BEGIN

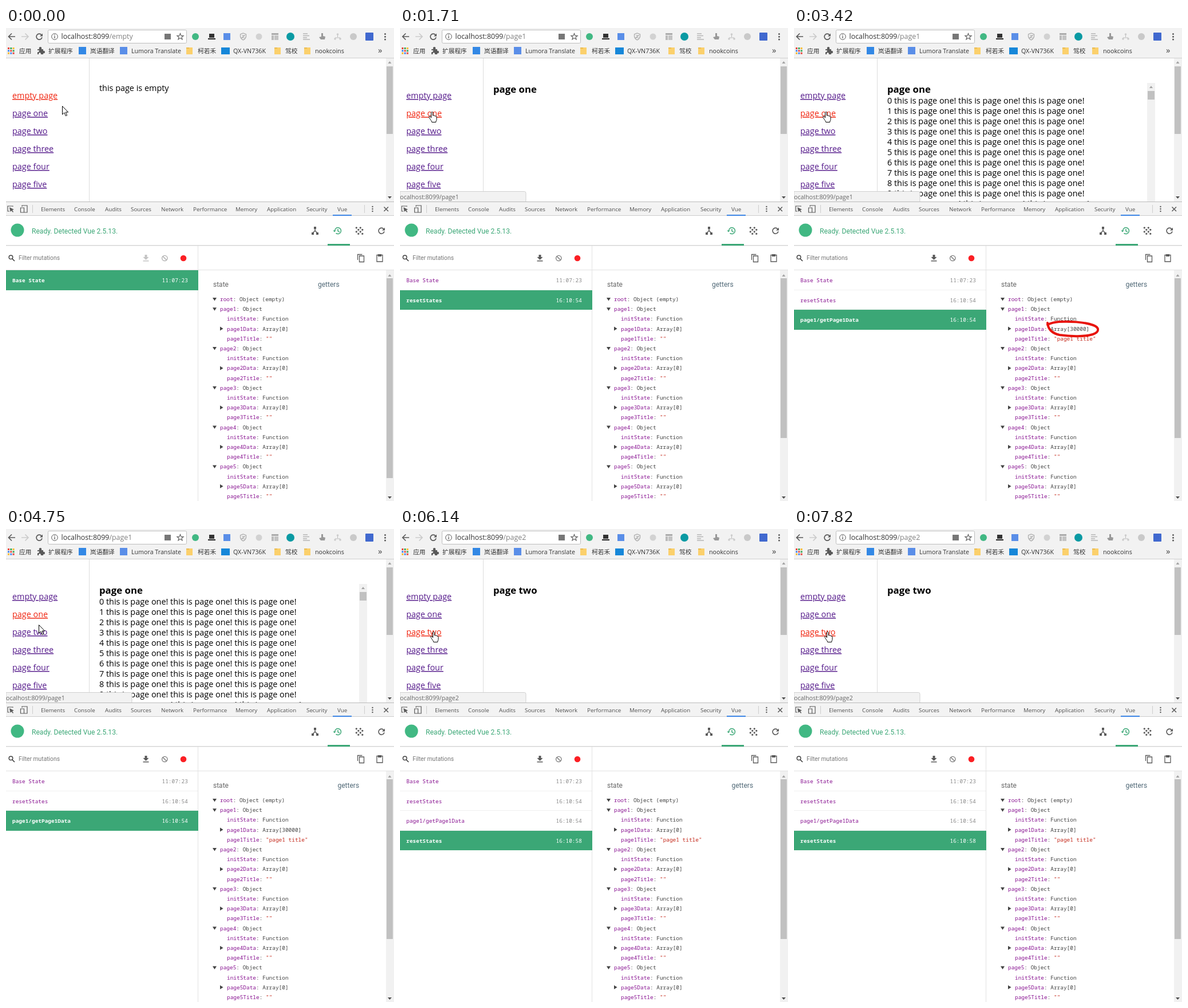
Animation, 678 px wide and 826 px high, one loop 8000 ms. Source, as an HTML page:

```html
<!DOCTYPE html>
<html lang="en">
<head>
<meta charset="utf-8">
<title>State inspector demo</title>
<style>
  html, body { margin: 0; width: 100%; height: 100%; overflow: hidden; background: #fff; }
  svg { display: block; }
  text { white-space: pre; }
  .ui { font-family: "Open Sans", "Noto Sans CJK SC", "Noto Sans CJK", sans-serif; }
  .app { font-family: Roboto, sans-serif; }
  .mono { font-family: "Noto Sans Mono", "DejaVu Sans Mono", monospace; font-size: 9.45px; }
  .link { text-decoration: underline 1px; }
  .bold { font-weight: 700; }
</style>
</head>
<body>
<svg id="stage" width="678" height="826" viewBox="0 0 678 826">
  <defs><clipPath id="page"><path d="M0 53H678V304H0z"/></clipPath></defs>
  <g id="base"></g>
  <g id="live"></g>
</svg>
<script>
const LOOP = 8000;
const STEPS = [0, 320, 670, 1350, 1710, 3070, 3420, 4750, 5100, 5460, 6140, 6470, 7820];
const GREEN = '#3ba776', KEY = '#881391', INK = '#5a5a5a', PALE = '#c4c4c4';

const text = (x, y, s, size, fill, cls = 'ui') =>
  `<text x="${x}" y="${y}" class="${cls}" ${size ? `font-size="${size}"` : ''} fill="${fill}">${s}</text>`;
const mono = (x, y, s, fill, cls = '') => text(x, y, s, 0, fill, 'mono ' + cls);
const rect = (x, y, w, h, fill, more = '') =>
  `<rect x="${x}" y="${y}" width="${w}" height="${h}" fill="${fill}" ${more}/>`;
const dot = (x, y, r, fill, more = '') => `<circle cx="${x}" cy="${y}" r="${r}" fill="${fill}" ${more}/>`;
const shape = (d, fill, more = '') => `<path d="${d}" fill="${fill}" ${more}/>`;
const line = (d, color, w = 1, more = '') =>
  `<path d="${d}" fill="none" stroke="${color}" stroke-width="${w}" ${more}/>`;
const at = (x, y, s) => `<g transform="translate(${x} ${y})">${s}</g>`;
const range = (n, f) => Array.from({ length: n }, (_, i) => f(i)).join('');

const upArrow = (x, y) => shape(`M${x - 3} ${y + 2}l3-4 3 4z`, '#a3a3a3');
const downArrow = (x, y) => shape(`M${x - 3.5} ${y - 2}l3.5 4 3.5-4z`, '#505050');
const reload = (x, y, r, color, w) => at(x, y,
  line(`M${r * .8} ${-r * .6}A${r} ${r} 0 1 0 ${r} ${r * .25}`, color, w) +
  shape(`M${r + 1} ${-r - .5}v${r}h${-r}z`, color));

function addressBar() {
  const folder = x => rect(x, 34, 11, 12, '#fbd06c') + rect(x, 34, 5, 2, '#e9bb51');
  const label = (x, s) => text(x, 44, s, 10.7, '#333');
  const colors = ['#e8453c', '#3aa757', '#f9bb2d', '#4688f1'];
  return rect(0, 0, 678, 52, '#f2f2f2') + rect(0, 52, 678, 1, '#cfcfcf') +
    line('M16 15H5M10 9.5L4.5 15l5.5 5.5', INK, 1.7) +
    line('M27 15h11M33.5 9.5l5.5 5.5-5.5 5.5', '#cbcbcb', 1.7) +
    reload(58, 15, 5, INK, 1.7) +
    rect(73.5, 3.5, 242, 23, '#fff', 'rx="2" stroke="#bdbdbd"') +
    dot(85, 15, 5.3, 'none', `stroke="${INK}"`) + rect(84.4, 14, 1.3, 4, INK) + rect(84.4, 11.5, 1.3, 1.4, INK) +
    rect(277, 10, 11, 10, '#777') +
    line('M304.5 9.5l1.6 4h4l-3.2 2.5 1.2 4-3.6-2.4-3.6 2.4 1.2-4-3.2-2.5h4z', INK, 1.1) +
    // extension buttons
    dot(331, 15, 6, '#41b883') +
    rect(355, 10, 9, 7, '#333') + rect(353, 18, 13, 2, '#222') +
    rect(380, 9, 12, 12, '#5a8ee8') +
    line('M414.5 9l5 2v4q-1 4-5 6q-4-2-5-6v-4zM412 13h5l-5 4h5', '#aaa', 1.2) +
    dot(442, 15, 5.5, '#d2d2d2') +
    rect(464, 9, 12, 3, '#aaa') + rect(464, 13, 4, 8, '#bbb') + rect(469, 13, 7, 8, '#c3c3c3') +
    dot(497, 15, 7, '#0a9aa3') +
    line('M519 10h8M519 13.5h11M519 17h7M519 20h12', '#b5b5b5', 1.6) +
    shape('M551 9h3v5l4 1-1 5h-7l-3-4 4-1z', '#999') +
    line('M579.5 11v5M575 20v-3h9v3', '#bbb') +
    dot(579.5, 11, 1.8, '#ccc') + dot(575, 19, 1.8, '#ccc') + dot(584, 19, 1.8, '#ccc') +
    dot(607, 15, 6, '#c9c9c9') +
    rect(628, 8, 14, 14, '#4169cf', 'rx="1"') +
    range(3, i => dot(662.5, 10.5 + i * 4.7, 1.5, INK)) +
    // bookmarks
    range(9, i => rect(3 + i % 3 * 4.3, 34 + (i / 3 | 0) * 4.3, 3, 3, colors[i % 4])) +
    label(23, '应用') +
    shape('M55 37h3q-1-4 2-4t2 4h3v3q3-1 3 2t-3 2v2h-4q0-3-2-3t-2 3h-2v-4q3 0 3-2t-3-1z', INK) +
    label(74, '扩展程序') + rect(127, 33, 13, 13, '#3388e5') + label(147, '岚语翻译') +
    rect(199, 33, 13, 13, '#5a8ee8') + label(219, 'Lumora Translate') +
    folder(315) + label(335, '柯若禾') + rect(376, 34, 15, 12, '#1687d9') + label(397, 'QX-VN736K') +
    folder(469) + label(488, '驾校') + folder(521) + label(540, 'nookcoins') +
    text(650, 44, '»', 15, '#444');
}

function devtools() {
  const tabs = { Elements: 61, Console: 119, Audits: 173, Sources: 218, Network: 271, Performance: 327,
    Memory: 401, Application: 456, Security: 525, Vue: 579 };
  const nodes = [[-4, 5], [4, 5], [0, -5]].map(([x, y]) => rect(x - 2, y - 2, 4, 4, INK)).join('');
  return rect(0, 304, 678, 24, '#f3f3f3') + rect(0, 303, 678, 1, '#bbb') + rect(0, 327, 678, 1, '#ccc') +
    line('M12 312V311H3V320H6', INK, 1.2) + shape('M6 313l8 4-3 1 2 3-1 1-2.5-3-2 2z', INK) +
    line('M28 312V310H37V322H32M25.5 314h6v8h-6z', INK, 1.2) + rect(46, 309, 1, 14, '#ccc') +
    Object.entries(tabs).map(([s, x]) => text(x, 320, s, 9.8, '#4f4f4f')).join('') +
    rect(571, 326, 33, 2, '#3f87e5') + rect(626, 309, 1, 14, '#ccc') +
    range(3, i => dot(640.5, 312 + i * 4, 1.2, INK)) +
    line('M660.5 312.5l7.5 7.5M668 312.5l-7.5 7.5', INK, 1.5) +
    // panel header
    rect(0, 379, 678, 1, '#d5d5d5') + rect(0, 380, 678, 1, '#ececec') +
    dot(20, 353, 11.5, '#41b883') + text(45, 359, 'Ready. Detected Vue 2.5.13.', 12.1, GREEN, 'app') +
    at(540, 354, nodes + line('M0-3V0L-4 4M0 0l4 4', INK, 1.5)) +
    at(579.5, 354, line('M-5 0A5.5 5.5 0 1 1-3 4.3M.5-3V.5l3 2', GREEN, 1.5) + shape('M-8-.5h5l-2.5 3z', GREEN)) +
    rect(562, 377, 39, 3, GREEN) +
    at(617.5, 354, range(16, i => (i + (i >> 2)) % 2 ? '' : dot(i % 4 * 3.5 - 5.2, (i >> 2) * 3.5 - 5.2, 1.6, INK))) +
    reload(656, 354, 5, INK, 1.6) +
    // panel toolbars
    rect(0, 422, 678, 1, '#e2e2e2') + rect(335, 380, 1, 446, '#e2e2e2') +
    line('M10.5 402.5L15 407', '#444', 1.7) + dot(8.5, 400.3, 3.3, 'none', 'stroke="#444" stroke-width="1.5"') +
    text(22, 405, 'Filter mutations', 10.3, '#777', 'app') + dot(310, 402, 5.3, '#fb1f24') +
    line('M614.5 405v-9.5h8M617.5 398h8v10.5h-8z', INK, 1.3) +
    line('M648 396.5h10v11.5h-10z', INK, 1.3) + rect(650, 395, 6, 4, INK);
}

function pageView(s) {
  const names = ['empty', 'one', 'two', 'three', 'four', 'five'];
  const links = names.map((n, i) => text(11, 123 + i * 31, i ? 'page ' + n : 'empty page', 14.4,
    i === s.page ? '#f0240f' : '#551a8b', 'ui link')).join('');
  const title = s.page
    ? text(163, 112.5, 'page ' + names[s.page], 16.8, '#000', 'ui bold')
    : text(163, 110, 'this page is empty', 14.4, '#000');
  const rows = range(11, i => text(163, 132 + i * 18, i + ' this is page one!'.repeat(3), 14.4, '#000'));
  const list = rows + rect(617, 96, 14, 208, '#f1f1f1') + upArrow(624, 103) + rect(618, 110, 12, 15, '#c1c1c1');
  const status = shape('M0 285.5H217.5Q220 285.5 220 288.5V304H0z', '#f2f2f2', 'stroke="#cfcfcf"') +
    text(-2.7, 299, 'localhost:8099/page' + s.hover, 10.6, '#666');
  return `<g clip-path="url(#page)">${rect(145, 53, 1, 251, '#dcdcdc')}${links}${title}${s.list ? list : ''}` +
    rect(664, 53, 14, 251, '#f1f1f1') + upArrow(670.5, 60) + rect(665, 67, 11, 118, '#c1c1c1') + downArrow(670.5, 296) +
    (s.hover ? status : '') + rect(0, 303, 678, 1, '#bbb') + '</g>';
}

function mutations(s) {
  const log = [['Base State', '11:07:23'], ['resetStates', '16:10:54'], ['page1/getPage1Data', '16:10:54'], ['resetStates', '16:10:58']];
  const top = i => Math.round(423 + i * 34.5);
  return log.slice(0, s.log).map(([name, time], i) => {
    const on = i === s.log - 1, y = top(i), base = 444 + i * 34.5;
    return (on ? rect(0, y, 336, top(i + 1) - y, GREEN) : rect(0, top(i + 1) - 1, 335, 1, '#f0f0f0')) +
      mono(11, base, name, on ? '#fff' : KEY, on ? 'bold' : '') + mono(272.5, base, time, on ? '#fff' : '#8a8a8a');
  }).join('');
}

function stateTree(s) {
  let row = 0;
  const put = (depth, key, value, arrow, color = '#444') => {
    const x = 374 + depth * 12, y = 477 + 17.2 * row++;
    return (arrow === 'open' ? shape(`M${x - 13} ${y - 6}h7l-3.5 5.5z`, '#444') : '') +
      (arrow === 'shut' ? shape(`M${x - 12} ${y - 7}v7l5.5-3.5z`, '#444') : '') +
      mono(x, y, `${key}<tspan fill="#444">: </tspan><tspan fill="${color}">${value}</tspan>`, KEY);
  };
  const group = i => {
    const p = 'page' + (i + 1), first = i === 0;
    return put(0, p, 'Object', 'open') + put(1, 'initState', 'Function') +
      put(1, p + 'Data', `Array[${first ? s.size : 0}]`, 'shut') +
      put(1, p + 'Title', first && s.log > 2 ? '"page1 title"' : '""', '', '#c4281a');
  };
  return text(362, 452, 'state', 12, '#666', 'app') + text(s.log > 2 ? 579.5 : 545, 452, 'getters', 12, '#526a78', 'app') +
    put(0, 'root', 'Object (empty)', 'open') + range(5, group) +
    rect(664, 423, 14, 403, '#f1f1f1') + upArrow(670.5, 432) +
    rect(665, 437, 11, s.log > 1 ? 279 : 349, '#c1c1c1') + downArrow(670.5, 820);
}

function buttons(s) {
  const c = s.ready ? INK : PALE, ban = s.ready ? '#777' : '#aaa';
  return shape('M242.5 396h4v4h3l-5 5-5-5h3z', c) + rect(239.5, 406, 10, 1.5, c) +
    dot(277.3, 402, 4.7, 'none', `stroke="${ban}" stroke-width="1.3"`) + line('M274 398.7l6.6 6.6', ban, 1.3);
}

// hand-drawn ring, narrowed to fit the shorter value
function ring(width) {
  return `<g transform="translate(441 0) scale(${width} 1) translate(-441 0)">` +
    line('M443 515C444 526 450 533 464 536C484 539 510 539 522 535C534 531 534 523 523 519C507 513 480 512 463 513C453 514 447 516 443 518',
      '#e8140c', 4, 'stroke-linecap="round" vector-effect="non-scaling-stroke"') + '</g>';
}

const pointer = shape('M.5 .5V15l3.4-3.2 2.4 5.7 2.3-1-2.4-5.500h4.5z', '#fff', 'stroke="#000"');
const hand = shape('M4.5 2C4.5 0 7.3 0 7.3 2V7C8.2 6 9.6 6.3 9.7 7.5C10.7 6.7 12 7.2 12 8.3C13 7.8 14 8.5 14 9.7V13.5C14 15.5 12.7 16 12.7 18.5H5.7C5.7 16.5 3.5 15 2.5 12.7L.7 9.7C.2 8.3 1.7 7.5 2.7 8.7L4.5 10.5z',
  '#fff', 'stroke="#000"');

function cursor(t) {
  if (t < 320) return at(98, 136, pointer);
  if (t < 4750) return at(50, 146, hand);
  if (t < 5100) return at(57, 167, pointer);
  return at(t < 5460 ? 52 : 53, 179, hand);
}

function draw(t) {
  const s = {
    page: t < 1350 ? 0 : t < 6140 ? 1 : 2,
    hover: t < 670 ? 0 : t < 5100 ? 1 : 2,
    log: t < 1350 ? 1 : t < 3420 ? 2 : t < 6140 ? 3 : 4,
    list: t >= 3070 && t < 6140,
    size: t >= 3420 && t < 6140 ? 30000 : 0,
    ready: t >= 1710
  };
  const path = s.page ? 'page' + s.page : 'empty';
  live.innerHTML =
    text(96.5, 19, `localhost:8099<tspan fill="#808080">/${path}</tspan>`, 12.45, '#333') +
    pageView(s) + mutations(s) + stateTree(s) + buttons(s) +
    (t >= 3420 && t < 4750 ? ring(1) : t >= 6470 && t < 7820 ? ring(.75) : '') + cursor(t);
}

const live = document.getElementById('live');
document.getElementById('base').innerHTML = addressBar() + devtools();
let shown = -1;
function tick() {
  const t = performance.now() % LOOP;
  const step = STEPS.findLastIndex(start => start <= t);
  if (step !== shown) draw(STEPS[shown = step]);
  requestAnimationFrame(tick);
}
tick();
</script>
</body>
</html>
```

END

Activity »
Search the data above for the string "cursor" and report each line that holds it.

Answer »
function cursor(t) {
    (t >= 3420 && t < 4750 ? ring(1) : t >= 6470 && t < 7820 ? ring(.75) : '') + cursor(t);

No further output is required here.